DESCRIPTION OF THE TASK: The copy you give must match the lines from the top of the data through the line containing "var(--y); width: 158px;" exactly, and it must hold no pictures.

[[ DATA TO PROCESS open ]]

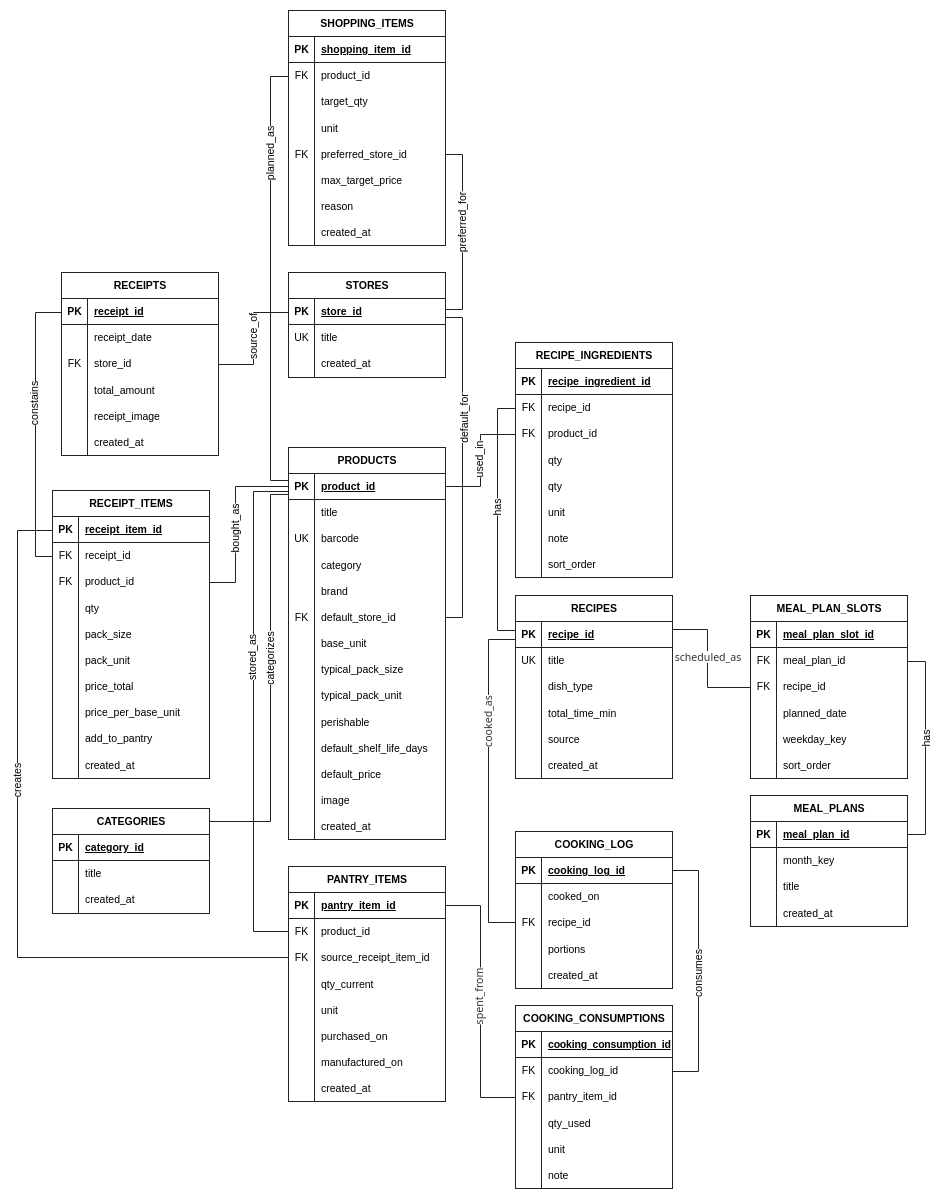
<!DOCTYPE html>
<html lang="en">
<head>
<meta charset="utf-8">
<title>Pantry database schema</title>
<style>
:root { --ink: #000; --line: #222; --soft-ink: #333; --paper: #fff; --row: 26.17px; }
* { box-sizing: border-box; margin: 0; padding: 0; }
body { width: 944px; height: 1200px; overflow: hidden; background: var(--paper); }
.diagram { position: relative; width: 944px; height: 1200px; overflow: hidden; color: var(--ink); font: 10.5px "Liberation Sans", Arial, sans-serif; }
.relations { position: absolute; inset: 0; fill: none; stroke: var(--line); stroke-width: 1; }
.entity { position: absolute; left: var(--x); top: var(--y); width: 158px; border: 1px solid var(--line); background: var(--paper); line-height: 27.2px; white-space: nowrap; }
.entity h2 { height: 25.17px; font-size: 10.5px; line-height: 24.4px; text-align: center; }
.entity ul { list-style: none; }
.entity li { display: grid; grid-template: 100% / 25px 1fr; height: var(--row); }
.entity li.primary { height: 27.17px; margin-bottom: -1px; border: solid var(--line); border-width: 1px 0; font-weight: bold; line-height: 24px; }
.primary .field { text-decoration: underline; }
.key { text-align: center; }
.field { min-width: 0; padding-left: 6px; border-left: 1px solid var(--line); }
.field.tight { letter-spacing: -0.2px; }
.label { position: absolute; left: var(--x); top: var(--y); transform: translate(-50%, -50%) rotate(-90deg); background: var(--paper); line-height: 12px; white-space: nowrap; }
.label.level { transform: translate(-50%, -50%); }
.label.light { color: var(--soft-ink); font-family: "Noto Sans", sans-serif; font-size: 10.6px; }
</style>
</head>
<body>
<main class="diagram">
<svg class="relations" width="944" height="1200" viewBox="0 0 944 1200" aria-hidden="true">
<path d="M288 76.5H270.5V480.5H288"/>
<path d="M446 154.5H462.5V309.5H446"/>
<path d="M446 317.5H462.5V617.5H446"/>
<path d="M218 364.5H253.5V312.5H288"/>
<path d="M61 312.5H35.5V556.5H52"/>
<path d="M210 582.5H235.5V486.5H288"/>
<path d="M288 491.5H253.5V931.5H288"/>
<path d="M210 821.5H270.5V494.5H288"/>
<path d="M52 530.5H17.5V957.5H288"/>
<path d="M446 486.5H480.5V434.5H515"/>
<path d="M515 408.5H497.5V630.5H515"/>
<path d="M515 639.5H488.5V922.5H515"/>
<path d="M672 629.5H707.5V687.5H751"/>
<path d="M907 661.5H925.5V834.5H907"/>
<path d="M672 870.5H698.5V1071.5H672"/>
<path d="M446 905.5H480.5V1097.5H515"/>
</svg>

<span class="label" style="--x:270px;--y:153px">planned_as</span>
<span class="label" style="--x:462px;--y:222px">preferred_for</span>
<span class="label" style="--x:464px;--y:418px">default_for</span>
<span class="label" style="--x:253px;--y:336px">source_of</span>
<span class="label" style="--x:34px;--y:403px">constains</span>
<span class="label" style="--x:235px;--y:528px">bought_as</span>
<span class="label" style="--x:252px;--y:657px">stored_as</span>
<span class="label" style="--x:270px;--y:658px">categorizes</span>
<span class="label" style="--x:17px;--y:780px">creates</span>
<span class="label" style="--x:479px;--y:459px">used_in</span>
<span class="label" style="--x:497px;--y:507px">has</span>
<span class="label light" style="--x:488px;--y:721px">cooked_as</span>
<span class="label level light" style="--x:708px;--y:657px">scheduled_as</span>
<span class="label" style="--x:926px;--y:738px">has</span>
<span class="label" style="--x:698px;--y:973px">consumes</span>
<span class="label light" style="--x:479px;--y:996px">spent_from</span>

<section class="entity" style="--x:288px;--y:10px">
<h2>SHOPPING_ITEMS</h2>
<ul>
<li class="primary"><span class="key">PK</span><span class="field">shopping_item_id</span></li>
<li><span class="key">FK</span><span class="field">product_id</span></li>
<li><span class="key"></span><span class="field">target_qty</span></li>
<li><span class="key"></span><span class="field">unit</span></li>
<li><span class="key">FK</span><span class="field">preferred_store_id</span></li>
<li><span class="key"></span><span class="field">max_target_price</span></li>
<li><span class="key"></span><span class="field">reason</span></li>
<li><span class="key"></span><span class="field">created_at</span></li>
</ul>
</section>

<section class="entity" style="--x:61px;--y:272px">
<h2>RECEIPTS</h2>
<ul>
<li class="primary"><span class="key">PK</span><span class="field">receipt_id</span></li>
<li><span class="key"></span><span class="field">receipt_date</span></li>
<li><span class="key">FK</span><span class="field">store_id</span></li>
<li><span class="key"></span><span class="field">total_amount</span></li>
<li><span class="key"></span><span class="field">receipt_image</span></li>
<li><span class="key"></span><span class="field">created_at</span></li>
</ul>
</section>

<section class="entity" style="--x:288px;--y:272px">
<h2>STORES</h2>
<ul>
<li class="primary"><span class="key">PK</span><span class="field">store_id</span></li>
<li><span class="key">UK</span><span class="field">title</span></li>
<li><span class="key"></span><span class="field">created_at</span></li>
</ul>
</section>

<section class="entity" style="--x:515px;--y:342px">
<h2>RECIPE_INGREDIENTS</h2>
<ul>
<li class="primary"><span class="key">PK</span><span class="field">recipe_ingredient_id</span></li>
<li><span class="key">FK</span><span class="field">recipe_id</span></li>
<li><span class="key">FK</span><span class="field">product_id</span></li>
<li><span class="key"></span><span class="field">qty</span></li>
<li><span class="key"></span><span class="field">qty</span></li>
<li><span class="key"></span><span class="field">unit</span></li>
<li><span class="key"></span><span class="field">note</span></li>
<li><span class="key"></span><span class="field">sort_order</span></li>
</ul>
</section>

<section class="entity" style="--x:288px;--y:447px">
<h2>PRODUCTS</h2>
<ul>
<li class="primary"><span class="key">PK</span><span class="field">product_id</span></li>
<li><span class="key"></span><span class="field">title</span></li>
<li><span class="key">UK</span><span class="field">barcode</span></li>
<li><span class="key"></span><span class="field">category</span></li>
<li><span class="key"></span><span class="field">brand</span></li>
<li><span class="key">FK</span><span class="field">default_store_id</span></li>
<li><span class="key"></span><span class="field">base_unit</span></li>
<li><span class="key"></span><span class="field">typical_pack_size</span></li>
<li><span class="key"></span><span class="field">typical_pack_unit</span></li>
<li><span class="key"></span><span class="field">perishable</span></li>
<li><span class="key"></span><span class="field">default_shelf_life_days</span></li>
<li><span class="key"></span><span class="field">default_price</span></li>
<li><span class="key"></span><span class="field">image</span></li>
<li><span class="key"></span><span class="field">created_at</span></li>
</ul>
</section>

<section class="entity" style="--x:52px;--y:490px">
<h2>RECEIPT_ITEMS</h2>
<ul>
<li class="primary"><span class="key">PK</span><span class="field">receipt_item_id</span></li>
<li><span class="key">FK</span><span class="field">receipt_id</span></li>
<li><span class="key">FK</span><span class="field">product_id</span></li>
<li><span class="key"></span><span class="field">qty</span></li>
<li><span class="key"></span><span class="field">pack_size</span></li>
<li><span class="key"></span><span class="field">pack_unit</span></li>
<li><span class="key"></span><span class="field">price_total</span></li>
<li><span class="key"></span><span class="field">price_per_base_unit</span></li>
<li><span class="key"></span><span class="field">add_to_pantry</span></li>
<li><span class="key"></span><span class="field">created_at</span></li>
</ul>
</section>

<section class="entity" style="--x:515px;--y:595px">
<h2>RECIPES</h2>
<ul>
<li class="primary"><span class="key">PK</span><span class="field">recipe_id</span></li>
<li><span class="key">UK</span><span class="field">title</span></li>
<li><span class="key"></span><span class="field">dish_type</span></li>
<li><span class="key"></span><span class="field">total_time_min</span></li>
<li><span class="key"></span><span class="field">source</span></li>
<li><span class="key"></span><span class="field">created_at</span></li>
</ul>
</section>

<section class="entity" style="--x:750px;--y:595px">
<h2>MEAL_PLAN_SLOTS</h2>
<ul>
<li class="primary"><span class="key">PK</span><span class="field">meal_plan_slot_id</span></li>
<li><span class="key">FK</span><span class="field">meal_plan_id</span></li>
<li><span class="key">FK</span><span class="field">recipe_id</span></li>
<li><span class="key"></span><span class="field">planned_date</span></li>
<li><span class="key"></span><span class="field">weekday_key</span></li>
<li><span class="key"></span><span class="field">sort_order</span></li>
</ul>
</section>

<section class="entity" style="--x:750px;--y:795px">
<h2>MEAL_PLANS</h2>
<ul>
<li class="primary"><span class="key">PK</span><span class="field">meal_plan_id</span></li>
<li><span class="key"></span><span class="field">month_key</span></li>
<li><span class="key"></span><span class="field">title</span></li>
<li><span class="key"></span><span class="field">created_at</span></li>
</ul>
</section>

<section class="entity" style="--x:52px;--y:808px">
<h2>CATEGORIES</h2>
<ul>
<li class="primary"><span class="key">PK</span><span class="field">category_id</span></li>
<li><span class="key"></span><span class="field">title</span></li>
<li><span class="key"></span><span class="field">created_at</span></li>
</ul>
</section>

<section class="entity" style="--x:515px;--y:831px">
<h2>COOKING_LOG</h2>
<ul>
<li class="primary"><span class="key">PK</span><span class="field">cooking_log_id</span></li>
<li><span class="key"></span><span class="field">cooked_on</span></li>
<li><span class="key">FK</span><span class="field">recipe_id</span></li>
<li><span class="key"></span><span class="field">portions</span></li>
<li><span class="key"></span><span class="field">created_at</span></li>
</ul>
</section>

<section class="entity" style="--x:288px;--y:866px">
<h2>PANTRY_ITEMS</h2>
<ul>
<li class="primary"><span class="key">PK</span><span class="field">pantry_item_id</span></li>
<li><span class="key">FK</span><span class="field">product_id</span></li>
<li><span class="key">FK</span><span class="field">source_receipt_item_id</span></li>
<li><span class="key"></span><span class="field">qty_current</span></li>
<li><span class="key"></span><span class="field">unit</span></li>
<li><span class="key"></span><span class="field">purchased_on</span></li>
<li><span class="key"></span><span class="field">manufactured_on</span></li>
<li><span class="key"></span><span class="field">created_at</span></li>
</ul>
</section>

<section class="entity" style="--x:515px;--y:1005px">
<h2>COOKING_CONSUMPTIONS</h2>
<ul>
<li class="primary"><span class="key">PK</span><span class="field tight">cooking_consumption_id</span></li>
<li><span class="key">FK</span><span class="field">cooking_log_id</span></li>
<li><span class="key">FK</span><span class="field">pantry_item_id</span></li>
<li><span class="key"></span><span class="field">qty_used</span></li>
<li><span class="key"></span><span class="field">unit</span></li>
<li><span class="key"></span><span class="field">note</span></li>
</ul>
</section>
</main>
</body>
</html>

[[ DATA TO PROCESS closed ]]

OUTPUT BELOW:
<!DOCTYPE html>
<html lang="en">
<head>
<meta charset="utf-8">
<title>Pantry database schema</title>
<style>
:root { --ink: #000; --line: #222; --soft-ink: #333; --paper: #fff; --row: 26.17px; }
* { box-sizing: border-box; margin: 0; padding: 0; }
body { width: 944px; height: 1200px; overflow: hidden; background: var(--paper); }
.diagram { position: relative; width: 944px; height: 1200px; overflow: hidden; color: var(--ink); font: 10.5px "Liberation Sans", Arial, sans-serif; }
.relations { position: absolute; inset: 0; fill: none; stroke: var(--line); stroke-width: 1; }
.entity { position: absolute; left: var(--x); top: var(--y); width: 158px; border: 1px solid var(--line); background: var(--paper); line-height: 27.2px; white-space: nowrap; }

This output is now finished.